James Boswell died in 1795 believing he had touched and kissed a cache of Shakespeare's original letters and papers discovered by a Mr. Ireland. His friend, Edmond Malone, publicly exposed the lot as a forgery just a year later.
Nathaniel McKieBorn ca. 1715
Son of William M'Kie. Ordained minister of Crossmichael and/or Balmaghie on August 23rd, 1739. According to Fasti Ecclesiae Scoticanae McKie "was noted for simplicity of character, plain uncultivated manners, superstitious credulity, and great eccentricity." Author of Some thoughts on the Sacred Ministry, the opposition it meets with, its triumph, and the spring of its victory, a sermon (1741). Allegedly also "author of a quaint and humorous old Scottish song, 'Nae Dominies for me, Laddie'".1
McKie is described by Boswell as "a strange Caliban of a clergyman",2 and "a great curler upon the ice [and] at the same time a great admirer of poetry [who] imagining that he has genius, is now and then bellowing out some uncouth clumsy ditty of his own composition." (Harvest, 170962) M'Kie was a distant relation of Lord Kenmure's, the lord's aunt having married a McGhie of Balmaghie.
Life with Boswell:

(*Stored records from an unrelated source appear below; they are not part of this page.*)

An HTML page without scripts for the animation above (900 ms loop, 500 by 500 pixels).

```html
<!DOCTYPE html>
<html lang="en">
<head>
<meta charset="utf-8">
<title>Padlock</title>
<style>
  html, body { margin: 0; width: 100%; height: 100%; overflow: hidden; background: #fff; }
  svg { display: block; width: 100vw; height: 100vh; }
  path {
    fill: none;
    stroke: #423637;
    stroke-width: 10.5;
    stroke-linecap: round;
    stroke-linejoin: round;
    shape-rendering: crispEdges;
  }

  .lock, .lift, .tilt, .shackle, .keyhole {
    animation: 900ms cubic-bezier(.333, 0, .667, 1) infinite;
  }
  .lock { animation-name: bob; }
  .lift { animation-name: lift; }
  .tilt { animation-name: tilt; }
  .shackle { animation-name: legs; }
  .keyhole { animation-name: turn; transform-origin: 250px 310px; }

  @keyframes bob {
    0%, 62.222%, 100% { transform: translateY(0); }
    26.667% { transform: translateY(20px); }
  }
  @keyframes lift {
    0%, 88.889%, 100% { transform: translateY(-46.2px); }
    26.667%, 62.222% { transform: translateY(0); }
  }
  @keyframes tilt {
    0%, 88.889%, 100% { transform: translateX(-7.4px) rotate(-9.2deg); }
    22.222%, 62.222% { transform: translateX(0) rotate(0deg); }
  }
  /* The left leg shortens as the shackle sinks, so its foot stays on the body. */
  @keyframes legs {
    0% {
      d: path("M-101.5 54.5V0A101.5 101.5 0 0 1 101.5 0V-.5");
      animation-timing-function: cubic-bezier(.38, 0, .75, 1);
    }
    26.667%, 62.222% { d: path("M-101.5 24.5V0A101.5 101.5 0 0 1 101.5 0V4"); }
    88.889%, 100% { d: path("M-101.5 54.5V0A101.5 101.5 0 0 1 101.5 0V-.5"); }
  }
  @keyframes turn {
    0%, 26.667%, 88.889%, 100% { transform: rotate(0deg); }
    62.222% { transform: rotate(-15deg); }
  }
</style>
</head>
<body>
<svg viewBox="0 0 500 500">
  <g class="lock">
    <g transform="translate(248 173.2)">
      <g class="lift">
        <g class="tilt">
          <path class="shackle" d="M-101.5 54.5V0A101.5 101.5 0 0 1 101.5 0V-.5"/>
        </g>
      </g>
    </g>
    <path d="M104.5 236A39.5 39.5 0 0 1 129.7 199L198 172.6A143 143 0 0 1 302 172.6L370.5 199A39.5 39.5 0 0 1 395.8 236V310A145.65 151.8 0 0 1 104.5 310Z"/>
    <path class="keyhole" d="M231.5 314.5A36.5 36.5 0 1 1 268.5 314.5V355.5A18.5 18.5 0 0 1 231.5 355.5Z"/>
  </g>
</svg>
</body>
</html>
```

Boswell probably met him at Lord Kenmure's on 16/9-62, but his journal isn't entirely clear as to whether he merely referred something told to him by Lord Kenmure, or formed the description himself.